[YOUR TASK] Each entry below should be printed exactly as given.

..........

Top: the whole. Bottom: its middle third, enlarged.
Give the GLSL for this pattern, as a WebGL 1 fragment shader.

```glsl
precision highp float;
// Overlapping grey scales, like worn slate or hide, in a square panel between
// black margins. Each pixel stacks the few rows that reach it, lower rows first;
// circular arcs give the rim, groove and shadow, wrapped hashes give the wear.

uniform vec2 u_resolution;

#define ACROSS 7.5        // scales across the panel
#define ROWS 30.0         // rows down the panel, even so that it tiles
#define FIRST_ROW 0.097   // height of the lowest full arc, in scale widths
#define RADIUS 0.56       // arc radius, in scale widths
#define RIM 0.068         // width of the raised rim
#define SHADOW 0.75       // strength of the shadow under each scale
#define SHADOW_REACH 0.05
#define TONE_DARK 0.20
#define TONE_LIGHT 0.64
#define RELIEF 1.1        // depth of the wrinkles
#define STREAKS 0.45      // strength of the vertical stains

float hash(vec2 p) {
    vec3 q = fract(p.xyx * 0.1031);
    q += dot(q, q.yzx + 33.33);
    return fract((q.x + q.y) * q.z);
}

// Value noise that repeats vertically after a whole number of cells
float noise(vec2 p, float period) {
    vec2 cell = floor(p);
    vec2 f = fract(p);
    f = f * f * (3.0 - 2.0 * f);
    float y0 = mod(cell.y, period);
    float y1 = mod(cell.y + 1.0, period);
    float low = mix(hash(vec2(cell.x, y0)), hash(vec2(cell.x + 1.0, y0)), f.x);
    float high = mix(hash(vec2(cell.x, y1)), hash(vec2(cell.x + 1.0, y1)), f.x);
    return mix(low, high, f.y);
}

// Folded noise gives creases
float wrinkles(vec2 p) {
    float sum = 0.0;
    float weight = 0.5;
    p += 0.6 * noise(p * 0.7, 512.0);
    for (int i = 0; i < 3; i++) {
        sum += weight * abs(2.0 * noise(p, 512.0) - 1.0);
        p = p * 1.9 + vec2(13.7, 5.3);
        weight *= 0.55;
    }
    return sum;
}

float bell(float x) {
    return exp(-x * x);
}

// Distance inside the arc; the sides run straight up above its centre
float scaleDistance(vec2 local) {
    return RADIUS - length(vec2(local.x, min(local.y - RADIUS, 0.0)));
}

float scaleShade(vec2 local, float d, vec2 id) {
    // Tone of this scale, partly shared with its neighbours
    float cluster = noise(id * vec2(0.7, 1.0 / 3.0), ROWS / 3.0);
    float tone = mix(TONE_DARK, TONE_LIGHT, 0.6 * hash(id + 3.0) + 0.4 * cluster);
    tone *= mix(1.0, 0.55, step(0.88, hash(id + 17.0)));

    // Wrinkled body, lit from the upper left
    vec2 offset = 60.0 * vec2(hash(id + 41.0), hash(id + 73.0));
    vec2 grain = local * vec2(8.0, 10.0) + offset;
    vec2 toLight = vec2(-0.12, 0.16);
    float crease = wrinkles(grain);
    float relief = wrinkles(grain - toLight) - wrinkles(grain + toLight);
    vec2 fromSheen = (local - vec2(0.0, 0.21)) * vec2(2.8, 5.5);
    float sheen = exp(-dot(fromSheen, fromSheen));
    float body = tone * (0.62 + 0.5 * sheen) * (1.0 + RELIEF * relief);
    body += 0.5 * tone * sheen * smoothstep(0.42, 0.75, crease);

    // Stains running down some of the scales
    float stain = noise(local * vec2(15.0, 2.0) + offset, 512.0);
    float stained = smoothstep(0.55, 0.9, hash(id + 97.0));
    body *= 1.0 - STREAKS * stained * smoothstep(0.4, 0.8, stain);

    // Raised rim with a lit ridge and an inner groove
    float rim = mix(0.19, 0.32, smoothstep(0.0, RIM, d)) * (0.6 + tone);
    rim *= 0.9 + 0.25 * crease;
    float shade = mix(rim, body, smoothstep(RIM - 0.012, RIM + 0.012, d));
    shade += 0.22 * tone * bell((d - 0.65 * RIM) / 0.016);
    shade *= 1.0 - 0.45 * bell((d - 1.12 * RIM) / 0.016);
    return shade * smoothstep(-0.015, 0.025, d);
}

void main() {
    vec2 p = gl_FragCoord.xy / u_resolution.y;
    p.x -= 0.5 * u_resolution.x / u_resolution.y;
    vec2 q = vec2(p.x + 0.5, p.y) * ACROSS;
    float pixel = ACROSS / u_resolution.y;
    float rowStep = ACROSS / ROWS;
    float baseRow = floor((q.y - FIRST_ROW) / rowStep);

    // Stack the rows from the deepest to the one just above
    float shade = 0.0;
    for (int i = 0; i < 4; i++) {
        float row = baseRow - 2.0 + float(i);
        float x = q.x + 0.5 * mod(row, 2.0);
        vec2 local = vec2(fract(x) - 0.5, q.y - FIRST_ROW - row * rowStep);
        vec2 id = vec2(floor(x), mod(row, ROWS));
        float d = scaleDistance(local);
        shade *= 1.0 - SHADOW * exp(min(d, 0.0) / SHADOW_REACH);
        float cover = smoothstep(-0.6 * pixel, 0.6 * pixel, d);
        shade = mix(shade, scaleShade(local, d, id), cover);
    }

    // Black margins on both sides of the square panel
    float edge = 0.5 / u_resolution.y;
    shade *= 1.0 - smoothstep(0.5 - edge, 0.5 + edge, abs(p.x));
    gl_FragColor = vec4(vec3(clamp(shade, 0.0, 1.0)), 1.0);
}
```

..........

[SOLUTION TO THIS PROBLEM]
Top: the whole. Bottom: its middle third, enlarged.
Give the GLSL for this pattern, as a WebGL 1 fragment shader.

```glsl
precision highp float;
// Overlapping grey scales, like worn slate or hide, in a square panel between
// black margins. Each pixel stacks the few rows that reach it, lower rows first;
// circular arcs give the rim, groove and shadow, wrapped hashes give the wear.

uniform vec2 u_resolution;

#define ACROSS 7.5        // scales across the panel
#define ROWS 30.0         // rows down the panel, even so that it tiles
#define FIRST_ROW 0.097   // height of the lowest full arc, in scale widths
#define RADIUS 0.56       // arc radius, in scale widths
#define RIM 0.068         // width of the raised rim
#define SHADOW 0.75       // strength of the shadow under each scale
#define SHADOW_REACH 0.05
#define TONE_DARK 0.20
#define TONE_LIGHT 0.64
#define RELIEF 1.1        // depth of the wrinkles
#define STREAKS 0.45      // strength of the vertical stains

float hash(vec2 p) {
    vec3 q = fract(p.xyx * 0.1031);
    q += dot(q, q.yzx + 33.33);
    return fract((q.x + q.y) * q.z);
}

// Value noise that repeats vertically after a whole number of cells
float noise(vec2 p, float period) {
    vec2 cell = floor(p);
    vec2 f = fract(p);
    f = f * f * (3.0 - 2.0 * f);
    float y0 = mod(cell.y, period);
    float y1 = mod(cell.y + 1.0, period);
    float low = mix(hash(vec2(cell.x, y0)), hash(vec2(cell.x + 1.0, y0)), f.x);
    float high = mix(hash(vec2(cell.x, y1)), hash(vec2(cell.x + 1.0, y1)), f.x);
    return mix(low, high, f.y);
}

// Folded noise gives creases
float wrinkles(vec2 p) {
    float sum = 0.0;
    float weight = 0.5;
    p += 0.6 * noise(p * 0.7, 512.0);
    for (int i = 0; i < 3; i++) {
        sum += weight * abs(2.0 * noise(p, 512.0) - 1.0);
        p = p * 1.9 + vec2(13.7, 5.3);
        weight *= 0.55;
    }
    return sum;
}

float bell(float x) {
    return exp(-x * x);
}

// Distance inside the arc; the sides run straight up above its centre
float scaleDistance(vec2 local) {
    return RADIUS - length(vec2(local.x, min(local.y - RADIUS, 0.0)));
}

float scaleShade(vec2 local, float d, vec2 id) {
    // Tone of this scale, partly shared with its neighbours
    float cluster = noise(id * vec2(0.7, 1.0 / 3.0), ROWS / 3.0);
    float tone = mix(TONE_DARK, TONE_LIGHT, 0.6 * hash(id + 3.0) + 0.4 * cluster);
    tone *= mix(1.0, 0.55, step(0.88, hash(id + 17.0)));

    // Wrinkled body, lit from the upper left
    vec2 offset = 60.0 * vec2(hash(id + 41.0), hash(id + 73.0));
    vec2 grain = local * vec2(8.0, 10.0) + offset;
    vec2 toLight = vec2(-0.12, 0.16);
    float crease = wrinkles(grain);
    float relief = wrinkles(grain - toLight) - wrinkles(grain + toLight);
    vec2 fromSheen = (local - vec2(0.0, 0.21)) * vec2(2.8, 5.5);
    float sheen = exp(-dot(fromSheen, fromSheen));
    float body = tone * (0.62 + 0.5 * sheen) * (1.0 + RELIEF * relief);
    body += 0.5 * tone * sheen * smoothstep(0.42, 0.75, crease);

    // Stains running down some of the scales
    float stain = noise(local * vec2(15.0, 2.0) + offset, 512.0);
    float stained = smoothstep(0.55, 0.9, hash(id + 97.0));
    body *= 1.0 - STREAKS * stained * smoothstep(0.4, 0.8, stain);

    // Raised rim with a lit ridge and an inner groove
    float rim = mix(0.19, 0.32, smoothstep(0.0, RIM, d)) * (0.6 + tone);
    rim *= 0.9 + 0.25 * crease;
    float shade = mix(rim, body, smoothstep(RIM - 0.012, RIM + 0.012, d));
    shade += 0.22 * tone * bell((d - 0.65 * RIM) / 0.016);
    shade *= 1.0 - 0.45 * bell((d - 1.12 * RIM) / 0.016);
    return shade * smoothstep(-0.015, 0.025, d);
}

void main() {
    vec2 p = gl_FragCoord.xy / u_resolution.y;
    p.x -= 0.5 * u_resolution.x / u_resolution.y;
    vec2 q = vec2(p.x + 0.5, p.y) * ACROSS;
    float pixel = ACROSS / u_resolution.y;
    float rowStep = ACROSS / ROWS;
    float baseRow = floor((q.y - FIRST_ROW) / rowStep);

    // Stack the rows from the deepest to the one just above
    float shade = 0.0;
    for (int i = 0; i < 4; i++) {
        float row = baseRow - 2.0 + float(i);
        float x = q.x + 0.5 * mod(row, 2.0);
        vec2 local = vec2(fract(x) - 0.5, q.y - FIRST_ROW - row * rowStep);
        vec2 id = vec2(floor(x), mod(row, ROWS));
        float d = scaleDistance(local);
        shade *= 1.0 - SHADOW * exp(min(d, 0.0) / SHADOW_REACH);
        float cover = smoothstep(-0.6 * pixel, 0.6 * pixel, d);
        shade = mix(shade, scaleShade(local, d, id), cover);
    }

    // Black margins on both sides of the square panel
    float edge = 0.5 / u_resolution.y;
    shade *= 1.0 - smoothstep(0.5 - edge, 0.5 + edge, abs(p.x));
    gl_FragColor = vec4(vec3(clamp(shade, 0.0, 1.0)), 1.0);
}
```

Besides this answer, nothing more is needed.